Dana Popa | Not Natasha

24 JULY – 18 SEPTEMBER 2009

Photofusion, in partnership with Autograph ABP, are pleased to present not Natasha by award-winning photographer Dana Popa. This major project began in 2006 when Popa first travelled to the Republic of Moldova to document, through photography and collected stories, the experiences of sex-trafficked women and their families. ‘Natasha’ is the nickname given to prostitutes with Eastern European looks. Sex trafficked girls hate it.

Since the collapse of the Soviet Union, Moldova is one of the main trafficking source countries for women and children. It is estimated that between 200,000 and 400,000 women have been sold into prostitution abroad – up to 10% of the female population. In Moldova, Popa worked with the International Organisation for Migration Shelters and Winlock International where she was given access to photograph and document the experiences of 17 women who had been trafficked.

Dana Popa

Dana Popa

In 2007 Autograph ABP commissioned Popa to return to Moldova where she began to collect the stories of the disappeared and photograph the families, the homes and in some cases the children who have been left behind. Finally, Popa returned to the UK where she documented the spaces where trafficked women are forced into prostitution in the brothels of Soho, London.

‘Behind the fancy facades of the cosmopolitan capitals of Europe, hundreds of rooms become exile spaces for myriads of bodies objectified for male fantasy. While most of them are squalid and cold, many others appear familiar and warm. Mirrors, red lights, posters, the list of services on the bedside – all these little attempts at humanising these rooms, at imbuing them with a kind of homeliness, speak for the girls’ need to survive.’ Natasha Christia, photography writer and curator.

Dana Popa Dana Popa

Human trafficking is currently estimated to have a market value of over 32 billion US dollars. Forced prostitution of women and children is the most widespread form of human trafficking today. Kevin Bales, the world’s leading expert on contemporary global slavery, recognises that poverty, deprivation, the desire for a better life and the need to escape conflict and oppression are the vital elements that bring people into contact with traffickers. Deception and false promises are important strategies employed by traffickers. Gaining the confidence of the targeted individuals and their families is an essential part of the trafficking process.

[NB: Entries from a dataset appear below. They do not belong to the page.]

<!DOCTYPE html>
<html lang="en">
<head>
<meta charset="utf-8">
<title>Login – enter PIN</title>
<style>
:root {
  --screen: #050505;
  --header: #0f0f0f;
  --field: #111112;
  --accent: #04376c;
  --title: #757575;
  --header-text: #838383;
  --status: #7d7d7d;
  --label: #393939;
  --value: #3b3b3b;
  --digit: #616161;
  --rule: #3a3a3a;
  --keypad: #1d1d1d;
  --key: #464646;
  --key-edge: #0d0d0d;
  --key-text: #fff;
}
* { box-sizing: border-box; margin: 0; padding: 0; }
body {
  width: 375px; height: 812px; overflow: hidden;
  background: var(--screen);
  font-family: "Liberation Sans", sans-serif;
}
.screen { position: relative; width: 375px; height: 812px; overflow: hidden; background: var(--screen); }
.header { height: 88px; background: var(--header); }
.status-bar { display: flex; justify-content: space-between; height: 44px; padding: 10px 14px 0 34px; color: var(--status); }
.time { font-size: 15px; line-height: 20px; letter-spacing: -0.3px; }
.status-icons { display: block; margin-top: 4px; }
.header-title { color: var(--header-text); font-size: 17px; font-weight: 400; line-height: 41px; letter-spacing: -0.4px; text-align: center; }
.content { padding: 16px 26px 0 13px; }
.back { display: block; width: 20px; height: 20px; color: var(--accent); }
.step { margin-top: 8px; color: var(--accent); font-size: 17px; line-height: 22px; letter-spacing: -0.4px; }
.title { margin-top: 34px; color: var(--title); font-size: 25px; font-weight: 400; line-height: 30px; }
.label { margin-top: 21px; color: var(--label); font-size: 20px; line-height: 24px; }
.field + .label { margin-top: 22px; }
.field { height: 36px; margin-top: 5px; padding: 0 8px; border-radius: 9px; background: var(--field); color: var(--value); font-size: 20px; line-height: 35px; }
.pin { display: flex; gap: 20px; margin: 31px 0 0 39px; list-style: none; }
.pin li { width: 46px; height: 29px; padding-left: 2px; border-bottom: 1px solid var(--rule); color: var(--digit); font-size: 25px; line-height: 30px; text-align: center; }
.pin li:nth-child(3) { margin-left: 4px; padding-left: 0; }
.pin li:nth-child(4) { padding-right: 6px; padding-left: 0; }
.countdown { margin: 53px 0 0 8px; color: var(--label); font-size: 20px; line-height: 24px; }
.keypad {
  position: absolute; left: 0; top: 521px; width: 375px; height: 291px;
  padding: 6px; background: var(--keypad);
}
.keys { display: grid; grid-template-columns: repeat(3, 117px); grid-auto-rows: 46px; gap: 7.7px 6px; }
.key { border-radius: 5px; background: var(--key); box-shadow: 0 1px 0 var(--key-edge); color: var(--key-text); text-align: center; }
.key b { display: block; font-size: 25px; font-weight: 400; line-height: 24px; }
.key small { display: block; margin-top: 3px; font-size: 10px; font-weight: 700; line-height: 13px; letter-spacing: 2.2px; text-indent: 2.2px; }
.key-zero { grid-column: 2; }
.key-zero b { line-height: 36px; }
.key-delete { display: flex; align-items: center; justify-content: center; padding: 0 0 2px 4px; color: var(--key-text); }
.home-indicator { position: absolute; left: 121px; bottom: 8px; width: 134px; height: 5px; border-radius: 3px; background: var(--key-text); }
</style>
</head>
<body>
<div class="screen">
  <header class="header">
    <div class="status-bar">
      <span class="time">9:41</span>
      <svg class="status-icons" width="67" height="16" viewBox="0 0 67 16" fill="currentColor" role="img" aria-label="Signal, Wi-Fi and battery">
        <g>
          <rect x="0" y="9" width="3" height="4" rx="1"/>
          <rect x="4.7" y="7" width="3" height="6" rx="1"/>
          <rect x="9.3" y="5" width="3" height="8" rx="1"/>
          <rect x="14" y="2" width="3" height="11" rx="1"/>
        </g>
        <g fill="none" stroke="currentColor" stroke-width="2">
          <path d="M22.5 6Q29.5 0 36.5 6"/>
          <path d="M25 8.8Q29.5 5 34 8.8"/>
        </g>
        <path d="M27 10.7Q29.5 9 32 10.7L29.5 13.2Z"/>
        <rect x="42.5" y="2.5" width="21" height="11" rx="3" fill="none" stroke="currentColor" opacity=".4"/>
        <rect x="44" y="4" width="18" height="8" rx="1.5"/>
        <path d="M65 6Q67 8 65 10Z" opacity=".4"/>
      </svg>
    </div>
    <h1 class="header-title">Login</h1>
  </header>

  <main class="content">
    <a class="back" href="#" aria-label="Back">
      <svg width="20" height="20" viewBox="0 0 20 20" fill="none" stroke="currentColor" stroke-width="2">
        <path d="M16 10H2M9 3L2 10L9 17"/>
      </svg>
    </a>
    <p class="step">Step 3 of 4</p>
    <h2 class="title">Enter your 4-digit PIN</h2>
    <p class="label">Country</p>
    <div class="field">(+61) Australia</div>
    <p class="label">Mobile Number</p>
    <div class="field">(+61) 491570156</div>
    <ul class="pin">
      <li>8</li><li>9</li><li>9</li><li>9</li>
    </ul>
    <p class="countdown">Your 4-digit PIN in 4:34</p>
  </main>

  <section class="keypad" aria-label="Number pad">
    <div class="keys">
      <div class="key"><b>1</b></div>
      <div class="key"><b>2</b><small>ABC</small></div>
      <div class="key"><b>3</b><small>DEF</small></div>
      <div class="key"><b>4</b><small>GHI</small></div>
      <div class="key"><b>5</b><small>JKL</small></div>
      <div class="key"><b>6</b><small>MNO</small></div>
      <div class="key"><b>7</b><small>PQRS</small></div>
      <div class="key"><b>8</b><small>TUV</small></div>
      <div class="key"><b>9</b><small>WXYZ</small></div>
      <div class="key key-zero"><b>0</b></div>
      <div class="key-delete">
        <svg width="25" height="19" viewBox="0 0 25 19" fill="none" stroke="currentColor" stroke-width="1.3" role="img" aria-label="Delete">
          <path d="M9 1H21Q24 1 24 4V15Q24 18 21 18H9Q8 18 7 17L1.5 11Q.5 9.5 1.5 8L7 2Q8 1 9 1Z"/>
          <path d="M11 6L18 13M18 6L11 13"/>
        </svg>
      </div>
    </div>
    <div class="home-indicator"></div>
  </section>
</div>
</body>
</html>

“Popa’s photographs are essentially an enquiry into an acute and pervasive form of violence against women. The loss and absence portrayed in Popa’s photographs resonate with the violence associated with forms of cultural erasure, in which names are changed, histories are rewritten and deep-rooted societal relationships are severed. Popa’s photographs are a tragic reminder of just how vulnerable and powerless women are globally, and the absence displayed exposes the futility of universal declarations. Popa’s photographs act as metaphorical markers on the social conditions across cultures that have served to lock women into forms of masculine servitude.” Mark Sealy, Director, Autograph ABP

Dana Popa

Dana Popa is a photo-artist based in London who graduated from the London College of Communication. Popa specialises in contemporary social issues, with a particular emphasis on human rights. In 2007, not Natasha received the Jury Prize in the Days Japan International Photojournalism Awards and the Jerwood Photography Award. Her work has been exhibited widely and includes the Noorderlicht Photofestival in Leeuwarden, at the Musée de l’Elysée in Lausanne, Kiyosato Museum of Photographic Arts in Tokyo and in the exhibition Moving Walls 14 at the Open Society Institute in New York.

This exhibition was commissioned by Autograph ABP and is accompanied by an artist’s book which will be launched during the exhibition and is also available for purchase from www.autograph-abp.co.uk. Autograph ABP is a charity that works internationally to educate the public in photography with a particular emphasis on cultural identity and human rights.